Asplenium: From the Greek a- 'without' and splene 'spleen', a northern hemisphere species, the black spleenwort (Asplenium adiantum-nigrum), was once believed to be a cure for diseases of the spleen.
Current Conservation Status
2012 - Not Threatened
Conservation status of New Zealand indigenous vascular plants, 2012
The conservation status of all known New Zealand vascular plant taxa at the rank of species and below were reassessed in 2012 using the New Zealand Threat Classification System (NZTCS). This report includes a statistical summary and brief notes on changes since 2009 and replaces all previous NZTCS lists for vascular plants. Authors: Peter J. de Lange, Jeremy R. Rolfe, Paul D. Champion, Shannel P. Courtney, Peter B. Heenan, John W. Barkla, Ewen K. Cameron, David A. Norton and Rodney A. Hitchmough. File size: 792KB
Previous Conservation Status
2009 - Not Threatened
2004 - Not Threatened
Asplenium polyodon G.Forst.
Vascular - Native
The National Vegetation Survey (NVS) Databank
is a physical archive and electronic databank containing records of over 94,000 vegetation survey plots - including data from over 19,000 permanent plots. NVS maintains a standard set of species code abbreviations that correspond to standard scientific plant names from the Ngä Tipu o Aotearoa - New Zealand Plants database.

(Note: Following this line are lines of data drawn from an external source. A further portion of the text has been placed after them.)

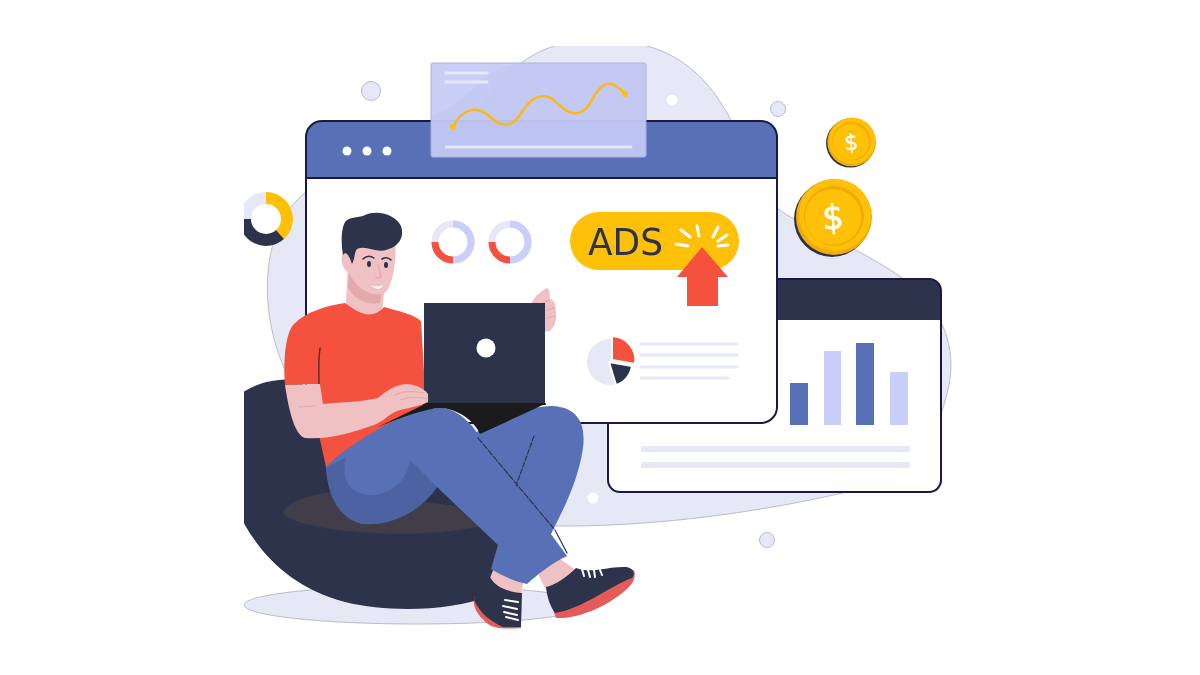
<!DOCTYPE html>
<html lang="en">
<head>
<meta charset="utf-8">
<title>Online advertising illustration</title>
<style>
:root {
  --paper: #ffffff;
  --mist: #e6e8f6;
  --mist-line: #b9bccb;
  --lilac: #c9cff9;
  --blue: #5871b6;
  --blue-shade: #4c62a3;
  --navy: #2d334b;
  --outline: #1d1747;
  --red: #f5513f;
  --sole: #e45b59;
  --skin: #efc1c3;
  --skin-shade: #e2a9ab;
  --yellow: #ffc107;
  --gold: #f2ab08;
  --shadow: #413e4a;
  --black: #1b1b1b;
}
html, body { margin: 0; width: 1200px; height: 675px; overflow: hidden; background: var(--paper); }
svg { display: block; }
.paper { fill: var(--paper); }
.mist { fill: var(--mist); }
.lilac { fill: var(--lilac); }
.blue { fill: var(--blue); }
.blue-shade { fill: var(--blue-shade); }
.navy { fill: var(--navy); }
.red { fill: var(--red); }
.sole { fill: var(--sole); }
.skin { fill: var(--skin); }
.skin-shade { fill: var(--skin-shade); }
.yellow { fill: var(--yellow); }
.gold { fill: var(--gold); }
.shadow { fill: var(--shadow); }
.black { fill: var(--black); }
.edged { fill: var(--mist); stroke: var(--mist-line); stroke-width: 1; }
.frame { fill: none; stroke: var(--outline); stroke-width: 2; }
.line { fill: none; stroke-linecap: round; stroke-linejoin: round; }
.seam { stroke: var(--navy); stroke-width: 1.2; }
.finger { stroke: var(--skin-shade); stroke-width: 1.2; }
.lace { stroke: var(--paper); stroke-width: 2; }
.ring { fill: none; stroke-width: 7; }
.ads { font: 38px "DejaVu Sans", "Open Sans", sans-serif; fill: var(--navy); }
.dollar { font: 34px "DejaVu Sans", "Open Sans", sans-serif; fill: var(--paper); text-anchor: middle; stroke: var(--paper); stroke-width: 0.8; }
</style>
</head>
<body>
<svg width="1200" height="675" viewBox="0 0 1200 675" role="img" aria-label="A man on a bean bag works on a laptop in front of advertising windows and charts">
  <defs>
    <clipPath id="artboard"><rect x="244" y="46" width="720" height="583"/></clipPath>
    <clipPath id="main-window-shape"><rect x="306" y="121" width="471" height="302" rx="16"/></clipPath>
    <clipPath id="side-window-shape"><rect x="608" y="279" width="333" height="213" rx="12"/></clipPath>
    <g id="coin">
      <circle class="navy" cx="-1" cy="2" r="38"/>
      <circle class="gold" cx="1" cy="0" r="38"/>
      <circle class="yellow" cx="2" cy="-2" r="36"/>
      <circle class="gold" cx="1" cy="-1" r="30"/>
      <circle class="yellow" cx="0" cy="0" r="28"/>
      <text class="dollar" x="0" y="12" transform="rotate(-4)">$</text>
    </g>
    <g id="gauge">
      <circle class="ring" r="18" stroke="#e6e8f6"/>
      <path class="ring" d="M0-18A18 18 0 0 1 0 18" stroke="#c9cff9"/>
      <path class="ring" d="M0 18A18 18 0 0 1-18 0" stroke="#f5513f"/>
    </g>
  </defs>

  <g clip-path="url(#artboard)">
    <g id="backdrop">
      <path class="edged" d="M290 380C258 320 257 230 306 192C370 146 440 190 480 110C515 55 550 40 600 40C670 40 706 72 732 122C760 172 745 195 800 222C848 245 880 262 905 280C945 310 956 350 949 385C936 445 912 478 838 494C740 516 640 527 552 526C440 520 340 470 290 380Z"/>
      <ellipse class="edged" cx="417" cy="605" rx="173" ry="19"/>
      <circle class="edged" cx="371" cy="91" r="9.500"/>
      <circle class="edged" cx="778" cy="109" r="7.500"/>
      <circle class="edged" cx="767" cy="540" r="7.500"/>
      <circle class="paper" cx="672" cy="100" r="5.500"/>
      <circle class="paper" cx="593" cy="498" r="5.500"/>
    </g>

    <g id="side-window">
      <g clip-path="url(#side-window-shape)">
        <rect class="paper" x="608" y="279" width="333" height="213"/>
        <rect class="navy" x="608" y="279" width="333" height="41"/>
      </g>
      <rect class="frame" x="608" y="279" width="333" height="213" rx="12"/>
      <rect class="blue" x="790" y="383" width="18" height="42"/>
      <rect class="lilac" x="824" y="351" width="17" height="74"/>
      <rect class="blue" x="856" y="343" width="18" height="82"/>
      <rect class="lilac" x="890" y="372" width="18" height="53"/>
      <rect class="mist" x="641" y="446" width="269" height="6"/>
      <rect class="mist" x="641" y="462" width="269" height="6"/>
    </g>

    <g id="main-window">
      <g clip-path="url(#main-window-shape)">
        <rect class="paper" x="306" y="121" width="471" height="302"/>
        <rect class="blue" x="306" y="121" width="471" height="58"/>
        <path class="frame" d="M306 178H777"/>
      </g>
      <rect class="frame" x="306" y="121" width="471" height="302" rx="16"/>
      <circle class="paper" cx="347" cy="151" r="4.500"/>
      <circle class="paper" cx="367" cy="151" r="4.500"/>
      <circle class="paper" cx="387" cy="151" r="4.500"/>
      <use href="#gauge" x="453" y="242"/>
      <use href="#gauge" x="510" y="242"/>
    </g>

    <g id="trend-card">
      <rect x="431" y="63" width="215" height="94" rx="2" fill="#c6ccf7" fill-opacity="0.93" stroke="#a9b0d6"/>
      <path d="M432 156V115C470 105 480 64 525 63H645V156Z" fill="#b9c0ee" opacity="0.35"/>
      <g class="line" stroke="#e6e8f6" stroke-width="3">
        <path d="M446 73H487M446 82H487M446 147H631"/>
      </g>
      <path class="line" d="M453 127C462 108 478 105 490 117C502 128 512 128 522 112C533 94 546 91 558 104C570 116 583 118 592 100C602 80 612 79 625 94" stroke="#fcb913" stroke-width="2.500"/>
      <circle class="yellow" cx="453" cy="127" r="3"/>
      <circle class="yellow" cx="625" cy="94" r="3"/>
    </g>

    <g id="ads-button">
      <rect class="yellow" x="570" y="212" width="169" height="58" rx="29"/>
      <text class="ads" x="588" y="255" textLength="75" lengthAdjust="spacingAndGlyphs">ADS</text>
      <path class="line" d="M676 244L688 246M681 230L690 237M697 226L699 236M718 227L713 237M727 235L718 241M728 245L718 246" stroke="#ffffff" stroke-width="3"/>
      <polygon class="red" points="702,247 728,277 718,277 718,306 687,306 687,277 677,277"/>
    </g>

    <g id="pie-summary">
      <circle class="mist" cx="610" cy="362" r="23"/>
      <path class="red" d="M612 360V336A24 24 0 0 1 635 364Z" stroke="#ffffff" stroke-width="2"/>
      <path class="navy" d="M609 362L632 366A23 23 0 0 1 616 385Z" stroke="#ffffff" stroke-width="2"/>
      <path class="line" d="M641 344H737M641 355H737M641 367H737M641 378H728" stroke="#e6e8f6" stroke-width="3"/>
    </g>

    <g id="floating-donut">
      <circle class="mist" cx="266" cy="219" r="27"/>
      <path class="yellow" d="M266 219V192A27 27 0 0 1 284 239Z"/>
      <path class="navy" d="M266 219L284 239A27 27 0 0 1 239 219Z"/>
      <circle class="paper" cx="266" cy="219" r="15"/>
    </g>

    <use href="#coin" transform="translate(833 217)"/>
    <use href="#coin" transform="translate(851 142) scale(0.640)"/>

    <g id="bean-bag">
      <path class="navy" d="M240 394C258 382 276 378 300 380L340 450L480 500L500 545L490 596C450 611 390 613 345 602C292 588 260 555 240 516Z"/>
      <path class="shadow" d="M283 513C288 500 315 493 345 491L470 508L481 526C430 537 370 535 325 528C301 524 287 519 283 513Z"/>
    </g>

    <g id="man">
      <g id="far-leg">
        <path class="skin" d="M538 574L556 556L577 571L546 590Z"/>
        <path class="blue" d="M470 436C500 418 530 406 552 406C578 407 586 424 583 448C578 482 563 510 552 532L535 570L480 480Z"/>
        <path class="line seam" d="M534 436L516 486" stroke-dasharray="5 2"/>
      </g>

      <g id="near-foot">
        <path class="skin" d="M494 568L524 580L520 596L486 588Z"/>
        <path class="sole" d="M475 596C471 606 478 616 488 624C495 629 507 629 521 628L518 618Z"/>
        <path class="navy" d="M490 577C483 583 476 591 474 600C480 613 490 621 503 627H521L522 593C508 592 495 587 490 577Z"/>
        <path class="line lace" d="M505 600L518 602M503 606L517 609M504 612L517 615M506 617L518 620"/>
      </g>

      <g id="far-foot">
        <path class="sole" d="M547 592L556 618C580 619 610 605 628 588C634 582 636 576 634 570Z"/>
        <path class="navy" d="M546 587C556 585 568 576 576 568C592 574 608 566 626 567C633 568 636 573 632 578C608 587 582 609 555 613C550 606 547 597 546 587Z"/>
        <path class="line lace" d="M582 569L584 576M588 570L590 577M594 570L595 577M600 570L602 575"/>
      </g>

      <g id="near-leg">
        <path class="blue" d="M326 466C340 444 395 413 437 408C452 407 462 415 472 426L567 556C552 563 538 574 527 584C514 581 502 576 491 569L498 545L437 487C418 512 390 525 364 524C340 520 328 495 326 466Z"/>
        <path class="blue-shade" d="M326 468L346 457C340 482 352 496 374 495C396 492 408 477 410 460L437 487C420 513 390 526 364 524C340 520 328 498 326 468Z"/>
        <path class="line seam" d="M478 438L555 530" stroke-dasharray="6 2"/>
        <path class="line seam" d="M555 530L567 553"/>
      </g>

      <g id="torso">
        <path class="skin" d="M348 262L346 304C356 316 372 322 382 314L384 292Z"/>
        <path class="red" d="M345 303C356 311 371 322 384 307C398 311 413 314 421 321L426 404L380 428C360 440 340 452 326 467L319 435L317 384L285 385C283 358 286 332 294 324C306 312 325 306 345 303Z"/>
        <path class="line" d="M320 348C318 362 319 372 319 384" stroke="#6d2a2c" stroke-width="1.500"/>
      </g>

      <g id="head">
        <path class="skin" d="M349 244L352 234L395 238C397 260 393 284 386 292C376 299 360 290 350 274C342 270 339 257 344 251Z"/>
        <path class="skin-shade" d="M349 273C356 288 369 296 381 294L380 303C366 306 352 297 348 287Z"/>
        <path class="navy" d="M343 255C341 244 341 229 345 222C350 216 360 218 365 215C378 209 396 215 401 226C405 238 398 247 386 250C376 253 366 245 357 249C354 253 355 259 352 264C350 257 346 250 343 255Z"/>
        <ellipse class="navy" cx="369" cy="264" rx="2" ry="3"/>
        <ellipse class="navy" cx="386" cy="265" rx="2" ry="3"/>
        <path class="line" d="M363 259Q368 254 374 258M382 259Q387 256 391 260" stroke="#2d334b" stroke-width="1.500"/>
        <path class="line" d="M378 265L381 277L376 278" stroke="#e2a9ab" stroke-width="1.500"/>
        <path class="paper" d="M371 285Q377 288 383 285Q379 293 371 285Z"/>
      </g>

      <g id="far-hand">
        <path class="skin" d="M532 302C535 296 541 291 547 288C551 290 549 295 550 299C556 300 555 308 556 313C557 320 555 326 550 331C544 333 537 329 532 324Z"/>
        <path class="line finger" d="M537 306L549 300M537 313L554 308M539 320L555 316"/>
      </g>

      <g id="laptop">
        <path class="black" d="M425 404H545L480 434C475 421 456 407 437 408C414 412 395 420 376 428Z"/>
        <rect class="navy" x="424" y="303" width="121" height="102"/>
        <path class="line" d="M424 404H545" stroke="#1b1b1b" stroke-width="2"/>
        <circle class="paper" cx="486" cy="348" r="9.500"/>
      </g>

      <g id="near-arm">
        <path class="skin" d="M285 385L320 384L323 404C344 402 362 402 378 398C386 391 395 385 406 384C414 384 424 388 428 394L428 402C418 407 406 408 397 411C386 416 384 421 374 425C352 433 327 440 305 438C295 435 289 412 285 385Z"/>
        <path class="line finger" d="M395 395C404 390 414 391 424 393M400 400C410 396 418 397 428 399M299 407L315 406"/>
      </g>
    </g>
  </g>
</svg>
</body>
</html>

Asplenium falcatum Lam.; Asplenium adiantoides var. polyodon (G.Forst.) C.Chr.; Asplenium falcatum var. caudatum sensu Allan; Tarachia falcata (Lam.) C.Presl; Tarachia polyodon (G.Forst.) C.Presl; Trichomanes adiantoides L.; Asplenium forsterianum Colenso; Tarachia adiantoides (L.) Nakai ex Tuyama; Asplenium adiantoides (L.) C.Chr.; Asplenium caudatum sensu Hook.f.; Asplenium falcatum sensu A.Rich.
Indigenous. New Zealand: Kermadec, Three Kings, North, South, Stewart and Chatham Islands. Also Madagascar, Indo-Malaysian, Australia, and the Pacific Islands. In the South Island mainly western, in the east found as far south as Bull Creek on the coast south of Dunedin
Coastal to montane. In scrub and dense forest, often as an epiphyte but also on rock outcrops, fallen logs and on the ground.
Rhizome stout, short creeping, densely covered in red-brown, narrowly triangular scales up to 10 × l mm. Stipes 100-300 mm long, dark brown, stiff, densely covered in scales similar to but smaller than those of the rhizome. Laminae lanceolate, 250-500 (or more) × 100-200 mm, dark green and glossy above, paler and dull below, frequently pendulous, pinnate. Raches dark chocolate brown, very scaly. Pinnae 25 (or more) pairs, narrowly angular-ovate to ovate, sometimes with a large rounded basal acroscopic lobe, acuminate, doubly serrate, 50-100 × 10-20 mm, scaly and with prominent veins on underside. Sori often slightly curved away from the midrib, up to 2 mm long.
Recognised by the simply pinnate frond which are > 30 mm wide; by the dark chocolate brown rachis; and by the pinnae irregularly and doubly serrate
Not applicable - spore producing
Not applicable - spore producing
Rather slow growing but a very attractive species which is excellent in a pot, on a shaded rock wall, or planted in a free draining, moist, fertile soil under tall trees.
2n = 144
Life Cycle and Dispersal
Minute spores are wind dispersed (Thorsen et al., 2009).
Description from: Brownsey (1977).
References and further reading
Brownsey, P.J. 1977: A taxonomic revision of the New Zealand species of Asplenium. New Zealand Journal of Botany 15: 39-86.
Thorsen, M. J.; Dickinson, K. J. M.; Seddon, P. J. 2009. Seed dispersal systems in the New Zealand flora. Perspectives in Plant Ecology, Evolution and Systematics 2009 Vol. 11 No. 4 pp. 285-309
This page last updated on 4 Dec 2014